Over the last several years I have lost about 60 lbs, almost a third of my body weight. I feel better. All told I think I look better too. Back in my late twenties when I had trained for years as a triathelete and then maintained my fitness with diet, cardio exercise and weightlifting, one might say I was at my prime. Twenty years later as I approach my 50th birthday, I actually feel more fully alive than ever.
It was the spring of 2007; I had left my monastic lifestyle about a year and a half earlier. A lot of change had been taking place over that time but I was beginning to settle into a new routine. I didn’t feel well though, I was sluggish, achy, just generally not feeling vibrant. It was time to reclaim my health.
My future was full of promise but I felt like I was dragging my body along. I had taken control of my mind in an effort to create more peace and happiness in my life. It was time to reclaim my body, the vehicle that will actually help me to walk the path and bring my wish for a better world alive and into form.
Holistic medicine holds a great fascination to me. If supported properly, the body, has amazing strength and resilience, a natural capacity for healing. I see a Naturopathic MD; I like my Naturopath to also be a practicing MD. Getting the best of both worlds, naturally supporting the body, investing myself in preventative care while having available the technology to handle a crisis should one present itself. These two practices compliment each other and I am grateful to have access to both in this country.
So I visit my doctor and tell her I wish to reclaim my health. We do panels of tests, talk about my symptoms, what I eat, my activities, exercise, meditation, stressors in my life. One of the things that impress me most about the holistic approach is how seemingly disparate symptoms can all be related to the same underlying cause. Typically in the allopathic approach each symptom is treated individually. Holistically you treat the symptoms but most importantly you treat the underlying causes physically, emotionally and spiritually. Fascinating. Holistically we found relationship between achy joints, lethargy, fuzzy thinking, itchy feet, a runny nose and fluctuating moods!
Of course stress was an element. Who doesn’t have stress in their lives? I revisited the idea of how I manage my stress. What do I know works for me? Meditation, movies, exercise, when these things are a regular part of my lifestyle, the impact of stress is lessened. Time to get back to the basics of stress management.

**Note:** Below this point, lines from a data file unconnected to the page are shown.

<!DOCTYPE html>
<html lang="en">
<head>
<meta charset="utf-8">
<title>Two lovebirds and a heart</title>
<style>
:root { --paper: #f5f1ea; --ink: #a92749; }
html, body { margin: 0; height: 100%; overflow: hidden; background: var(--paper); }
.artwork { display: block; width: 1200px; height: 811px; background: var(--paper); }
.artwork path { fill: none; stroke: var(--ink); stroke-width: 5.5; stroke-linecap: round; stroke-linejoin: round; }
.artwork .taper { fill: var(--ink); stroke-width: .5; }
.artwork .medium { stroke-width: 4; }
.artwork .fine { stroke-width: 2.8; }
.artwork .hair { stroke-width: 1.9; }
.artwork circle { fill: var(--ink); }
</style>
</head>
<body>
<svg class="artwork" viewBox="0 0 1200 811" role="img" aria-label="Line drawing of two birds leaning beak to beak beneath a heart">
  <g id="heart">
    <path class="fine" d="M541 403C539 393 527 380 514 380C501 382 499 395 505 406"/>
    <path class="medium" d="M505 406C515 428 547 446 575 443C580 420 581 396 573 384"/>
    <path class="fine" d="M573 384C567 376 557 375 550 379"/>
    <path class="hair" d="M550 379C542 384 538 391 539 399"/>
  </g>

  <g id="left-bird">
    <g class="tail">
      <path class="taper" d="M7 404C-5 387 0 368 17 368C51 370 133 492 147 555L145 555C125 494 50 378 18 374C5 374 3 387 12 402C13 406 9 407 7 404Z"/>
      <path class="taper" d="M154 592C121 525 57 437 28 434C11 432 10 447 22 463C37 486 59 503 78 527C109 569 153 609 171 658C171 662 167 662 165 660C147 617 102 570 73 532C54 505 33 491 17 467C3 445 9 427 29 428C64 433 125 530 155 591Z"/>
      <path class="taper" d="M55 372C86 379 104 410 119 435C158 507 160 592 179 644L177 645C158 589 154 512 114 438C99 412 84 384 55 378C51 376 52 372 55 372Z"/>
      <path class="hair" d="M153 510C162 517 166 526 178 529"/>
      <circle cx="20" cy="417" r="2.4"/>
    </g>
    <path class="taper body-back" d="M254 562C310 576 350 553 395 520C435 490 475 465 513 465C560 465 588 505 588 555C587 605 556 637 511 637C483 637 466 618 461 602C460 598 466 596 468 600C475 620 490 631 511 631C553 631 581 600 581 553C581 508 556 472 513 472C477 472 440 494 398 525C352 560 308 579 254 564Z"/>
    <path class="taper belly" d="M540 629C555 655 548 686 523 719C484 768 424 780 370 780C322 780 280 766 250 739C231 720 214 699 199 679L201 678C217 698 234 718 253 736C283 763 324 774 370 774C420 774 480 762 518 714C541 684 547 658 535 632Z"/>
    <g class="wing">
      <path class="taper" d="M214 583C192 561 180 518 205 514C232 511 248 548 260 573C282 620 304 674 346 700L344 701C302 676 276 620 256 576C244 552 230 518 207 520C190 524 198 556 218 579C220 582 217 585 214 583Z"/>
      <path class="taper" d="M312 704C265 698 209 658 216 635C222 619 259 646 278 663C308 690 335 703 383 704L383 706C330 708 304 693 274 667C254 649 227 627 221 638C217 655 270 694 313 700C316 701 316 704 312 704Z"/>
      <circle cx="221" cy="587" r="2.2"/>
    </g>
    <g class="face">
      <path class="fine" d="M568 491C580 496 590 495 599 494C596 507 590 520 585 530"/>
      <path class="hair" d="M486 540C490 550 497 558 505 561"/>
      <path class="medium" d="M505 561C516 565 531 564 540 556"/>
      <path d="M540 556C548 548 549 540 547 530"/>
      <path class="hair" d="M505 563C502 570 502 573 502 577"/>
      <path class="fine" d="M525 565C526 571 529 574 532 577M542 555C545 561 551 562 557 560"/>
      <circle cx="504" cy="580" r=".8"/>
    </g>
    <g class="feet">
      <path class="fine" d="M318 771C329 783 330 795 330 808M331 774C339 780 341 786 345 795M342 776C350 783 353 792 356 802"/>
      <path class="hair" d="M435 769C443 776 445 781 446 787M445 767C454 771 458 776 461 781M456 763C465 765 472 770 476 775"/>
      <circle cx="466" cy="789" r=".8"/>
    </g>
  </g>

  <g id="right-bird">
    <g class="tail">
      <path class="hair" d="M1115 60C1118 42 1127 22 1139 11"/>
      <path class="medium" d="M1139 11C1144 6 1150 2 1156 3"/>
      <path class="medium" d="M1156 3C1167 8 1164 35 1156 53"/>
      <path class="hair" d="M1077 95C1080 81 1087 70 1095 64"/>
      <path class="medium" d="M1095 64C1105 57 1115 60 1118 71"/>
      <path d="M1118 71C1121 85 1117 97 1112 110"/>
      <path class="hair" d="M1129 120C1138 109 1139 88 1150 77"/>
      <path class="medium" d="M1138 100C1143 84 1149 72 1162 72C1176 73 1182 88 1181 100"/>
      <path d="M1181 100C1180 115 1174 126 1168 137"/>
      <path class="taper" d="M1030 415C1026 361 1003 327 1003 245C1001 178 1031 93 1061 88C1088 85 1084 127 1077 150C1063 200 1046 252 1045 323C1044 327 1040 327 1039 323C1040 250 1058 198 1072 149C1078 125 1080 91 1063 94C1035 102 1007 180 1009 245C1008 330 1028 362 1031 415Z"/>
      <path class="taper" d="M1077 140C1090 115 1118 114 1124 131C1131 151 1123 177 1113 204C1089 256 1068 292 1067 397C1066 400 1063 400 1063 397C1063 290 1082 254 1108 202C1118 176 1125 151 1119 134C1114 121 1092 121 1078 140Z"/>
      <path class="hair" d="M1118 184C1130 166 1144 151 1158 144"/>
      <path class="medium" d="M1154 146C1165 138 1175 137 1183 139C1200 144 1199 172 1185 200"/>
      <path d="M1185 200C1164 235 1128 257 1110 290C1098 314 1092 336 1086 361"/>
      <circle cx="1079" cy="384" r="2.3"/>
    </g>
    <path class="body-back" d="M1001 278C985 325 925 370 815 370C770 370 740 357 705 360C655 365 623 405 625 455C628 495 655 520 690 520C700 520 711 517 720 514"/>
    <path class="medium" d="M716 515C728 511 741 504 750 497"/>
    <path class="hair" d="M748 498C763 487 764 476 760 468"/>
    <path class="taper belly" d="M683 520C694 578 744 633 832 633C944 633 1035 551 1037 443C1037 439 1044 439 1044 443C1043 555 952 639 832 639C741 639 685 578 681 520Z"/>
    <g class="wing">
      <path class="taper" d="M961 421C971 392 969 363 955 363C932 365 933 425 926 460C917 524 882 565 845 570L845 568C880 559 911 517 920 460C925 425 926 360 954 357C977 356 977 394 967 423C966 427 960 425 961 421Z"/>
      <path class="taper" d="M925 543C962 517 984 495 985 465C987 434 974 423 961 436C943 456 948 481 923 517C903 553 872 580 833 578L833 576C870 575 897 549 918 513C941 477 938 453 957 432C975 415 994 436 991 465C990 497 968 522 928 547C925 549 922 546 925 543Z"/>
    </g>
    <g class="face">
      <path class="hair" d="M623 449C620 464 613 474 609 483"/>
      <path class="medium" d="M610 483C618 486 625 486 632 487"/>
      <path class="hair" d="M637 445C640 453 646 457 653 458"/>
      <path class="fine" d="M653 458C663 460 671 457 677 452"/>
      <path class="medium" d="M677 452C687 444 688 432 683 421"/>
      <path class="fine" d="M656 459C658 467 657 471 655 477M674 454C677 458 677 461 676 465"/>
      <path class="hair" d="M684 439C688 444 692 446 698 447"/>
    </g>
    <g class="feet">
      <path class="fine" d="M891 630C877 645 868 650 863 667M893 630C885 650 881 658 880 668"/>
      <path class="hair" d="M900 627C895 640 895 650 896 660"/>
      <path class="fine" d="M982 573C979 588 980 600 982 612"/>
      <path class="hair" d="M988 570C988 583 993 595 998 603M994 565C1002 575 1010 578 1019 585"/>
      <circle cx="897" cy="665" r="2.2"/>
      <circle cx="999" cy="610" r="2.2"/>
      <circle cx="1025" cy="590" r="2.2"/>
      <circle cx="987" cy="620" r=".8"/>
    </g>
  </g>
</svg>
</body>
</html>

Of course exercise was an element. We are in physical form; our body is our vehicle for practice. Consistent exercise in some form seems to benefit us. These days I walk two miles up and down hills several times a week, stretch and strengthen. I could use a bit of fine-tuning here and there but generally feel pretty good when I engage in regular, moderate exercise.
Of course diet was an element. We have to eat. We are each different and have to experiment to understand what works best for us as individuals. I don’t believe there is standard eating plan that will work for every one. Maybe some fundamentals that we could all benefit from but there is not a one size fits all. I have whittled my diet down to basics. Meat, vegetables, whole grains, nuts, I have eliminated sugar, white flour and processed foods. This works for me. My energy is more consistent and my body seems to have found a natural weight that I am comfortable with. I identify foods that just don’t work for my body: nightshades and wheat for example, I choose not to eat them on a regular basis. Bottom line is that I see how foods make me feel, I see how my body responds and choose to eat them or not based on the results I want.

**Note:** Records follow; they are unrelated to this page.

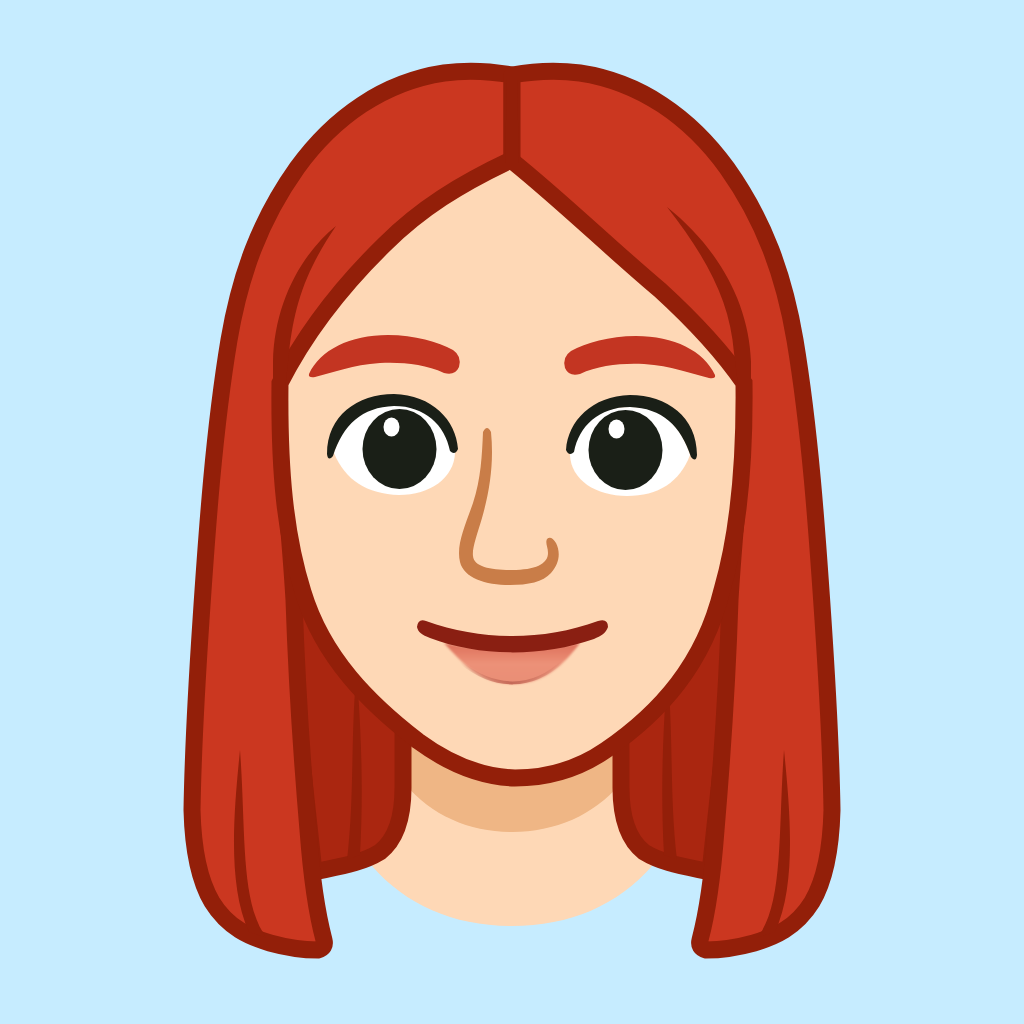
<!DOCTYPE html>
<html lang="en">
<head>
<meta charset="utf-8">
<title>Red-haired woman avatar</title>
<style>
:root {
  --sky: #c6ecff;
  --hair: #cb3720;
  --hair-shade: #aa2610;
  --outline: #931f09;
  --skin: #fed8b6;
  --skin-shade: #efb685;
  --nose: #c97d48;
  --brow: #c33522;
  --mouth: #8a1f12;
  --ink: #1a1f17;
}
html, body { margin: 0; width: 1024px; height: 1024px; overflow: hidden; background: var(--sky); }
svg { display: block; width: 1024px; height: 1024px; }
.sky { fill: var(--sky); }
.skin { fill: var(--skin); }
.neck-shade { fill: var(--skin-shade); }
.hair, .back-hair, .face { stroke: var(--outline); stroke-width: 17; stroke-linejoin: round; }
.hair { fill: var(--hair); }
.back-hair { fill: var(--hair-shade); }
.face { fill: var(--skin); stroke-linejoin: miter; }
.strand { fill: var(--outline); }
.white { fill: #fff; }
.ink { fill: var(--ink); }
.brow { fill: var(--brow); }
.nose { fill: var(--nose); }
.mouth { fill: var(--mouth); }
</style>
</head>
<body>
<svg viewBox="0 0 1024 1024" role="img" aria-label="Smiling woman with long red hair">
  <defs>
    <g id="back-lock">
      <path class="back-hair" d="M280 560 L403 700 V788 C403 820 394 841 380 852 C362 863 342 866 314 872 Z"/>
      <path class="strand" d="M355 690 C351 750 354 800 347 860 L360 855 C363 800 362 750 358 690 Z"/>
    </g>
    <g id="front-lock">
      <path class="hair" d="M512 75 C490 71 465 70 444 73 C384 82 334 117 297 168 C260 220 240 275 229 340 C214 430 207 530 201 620 C197 680 193 750 192 810 C193 850 199 880 212 902 C228 928 250 937 270 943 C288 948 304 950 318 950 Q326 948 324 940 C316 910 311 870 308 830 C302 760 297 690 294 600 C290 530 282 470 281 400 L400 330 L512 165 Z"/>
      <path class="strand" d="M240 750 C234 810 227 885 249 932 L267 938 C240 905 246 830 240 750 Z"/>
    </g>
    <g id="lid-and-brow">
      <path class="ink" d="M327 454 C327 416 357 394 394 394 C432 395 456 420 458 449 Q455 456 450 451 C445 425 425 406 394 406 C362 407 343 425 333 456 Q328 462 327 454 Z"/>
      <path class="brow" d="M309 374 C320 350 350 335 388 335 C415 335 438 342 453 350 Q462 356 459 367 Q455 376 444 373 C425 364 402 362 380 363 C352 365 335 372 315 377 Q308 378 309 374 Z"/>
    </g>
    <linearGradient id="lip-tint" x1="0" y1="0" x2="0" y2="1">
      <stop offset="0" stop-color="#dd6f5a"/>
      <stop offset=".5" stop-color="#ec9178"/>
      <stop offset="1" stop-color="#e98e76"/>
    </linearGradient>
    <linearGradient id="lip-edge" x1="0" y1="0" x2="1" y2="0">
      <stop offset="0" stop-color="#c56a58" stop-opacity="0"/>
      <stop offset=".5" stop-color="#c56a58"/>
      <stop offset="1" stop-color="#c56a58" stop-opacity="0"/>
    </linearGradient>
    <filter id="lip-soften" x="-10%" y="-20%" width="120%" height="140%"><feGaussianBlur stdDeviation="1.3"/></filter>
  </defs>

  <rect class="sky" width="1024" height="1024"/>

  <g id="neck">
    <path class="skin" d="M405 720 H620 V820 L652 866 C618 905 570 926 512 926 C454 926 406 905 372 866 L405 820 Z"/>
    <path class="neck-shade" d="M405 730 H620 V784 C594 815 555 832 512 832 C470 832 432 816 405 784 Z"/>
  </g>

  <g id="hair">
    <use href="#back-lock"/>
    <use href="#back-lock" transform="matrix(-1 0 0 1 1024 0)"/>
    <use href="#front-lock"/>
    <use href="#front-lock" transform="matrix(-1 0 0 1 1024 0)"/>
  </g>

  <path class="face" d="M511 160 C460 184 420 209 385 244 C345 283 308 328 280 383 C279 470 285 535 303 592 C323 658 370 704 418 741 C448 763 480 777 515 778 C550 778 580 768 606 750 C660 713 704 664 722 590 C738 535 745 470 744 383 C722 351 695 322 660 290 C610 248 562 201 511 160 Z"/>

  <g id="hair-strands">
    <path class="strand" d="M336 226 C300 255 274 305 273 362 V400 H284 L289 353 C294 305 306 270 336 226 Z"/>
    <path class="strand" d="M667 207 C715 245 749 300 751 362 V400 H740 L734 353 C730 300 706 257 667 207 Z"/>
    <path class="strand" d="M507 78 H517 L519 164 H505 Z"/>
  </g>

  <g id="eyes">
    <path class="white" d="M334 453 C344 423 362 405 394 405 C428 405 448 424 455 453 C454 478 430 495 399 495 C367 494 345 480 334 453 Z"/>
    <ellipse class="ink" cx="399.500" cy="449" rx="37" ry="40"/>
    <ellipse class="white" cx="391.500" cy="427" rx="8" ry="9.500"/>
    <path class="white" d="M690 455 C680 425 662 407 630 407 C596 407 576 426 570 455 C571 480 596 496 627 496 C658 496 680 482 690 455 Z"/>
    <ellipse class="ink" cx="625.500" cy="450" rx="37" ry="40"/>
    <ellipse class="white" cx="616.500" cy="429" rx="8" ry="9.500"/>
    <use href="#lid-and-brow"/>
    <use href="#lid-and-brow" transform="matrix(-1 0 0 1 1024 1)"/>
  </g>

  <path id="nose" class="nose" d="M483 432 Q487 424 491 432 C494 462 490 490 482 518 C477 535 472 548 473 556 C474 567 491 570 512 570 C535 570 548 564 548 553 C548 547 545 543 547 539 Q551 535 556 543 C561 553 559 564 551 573 C543 582 528 585 510 585 C485 585 464 578 460 562 C456 545 465 526 473 503 C481 479 482 455 483 432 Z"/>

  <g id="mouth">
    <path fill="url(#lip-tint)" filter="url(#lip-soften)" d="M444 643 C490 652 535 652 580 643 C564 664 546 683 514 684 C481 684 463 664 444 643 Z"/>
    <path d="M460 662 C495 690 532 690 563 661" fill="none" stroke="url(#lip-edge)" stroke-width="3"/>
    <path class="mouth" d="M417 627 Q418 618 426 621 C482 641 543 641 598 621 Q608 618 608 627 C606 633 601 636 594 639 C543 657 480 657 430 638 C422 635 418 632 417 627 Z"/>
  </g>
</svg>
</body>
</html>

I have had friends ask why I deny myself so many foods. Truthfully I do enjoy some of them on occasion just not as a rule. I am not so much denying the foods as I am choosing to feel my best. What I have actually denied myself is the suffering that comes with choices that don’t work well for my body. Seems like a reasonable trade off.
This outer practice of awareness and taking action for a greater benefit is a fundamental skill of the spiritual warrior. To train the mind, to learn to Love, to practice patience and kindness we have to make choices. To heal the hearts and minds that suffer we must address the underlying causes. Cultivating mindfulness: awareness and choice. I love that. Caring for my body becomes spiritual practice. It is discipline but discipline informed by our inner motivations not external demands and expectations. Like any skill, consistent practice is required for mastery.
The immediate gratification of an ice cream sundae when dairy leaves you bloated and the sugar sends you on an emotional roller coaster ride may not be worth it. Just like the pleasure we feel we get from hanging onto our hatred or our pride ultimately may not be worth it. In the moment it may feel good but ultimately we are just reinforcing suffering in our lives. The habits of mindfulness that we develop as spiritual warriors support our spiritual practice and our overall health.
What results do you want? What produces those results? The choices almost make themselves.
Keep an eye out Fall 2011 for my meditation journal: “Mindfulness Practice: Alive in Your Body, Alive in Your Life”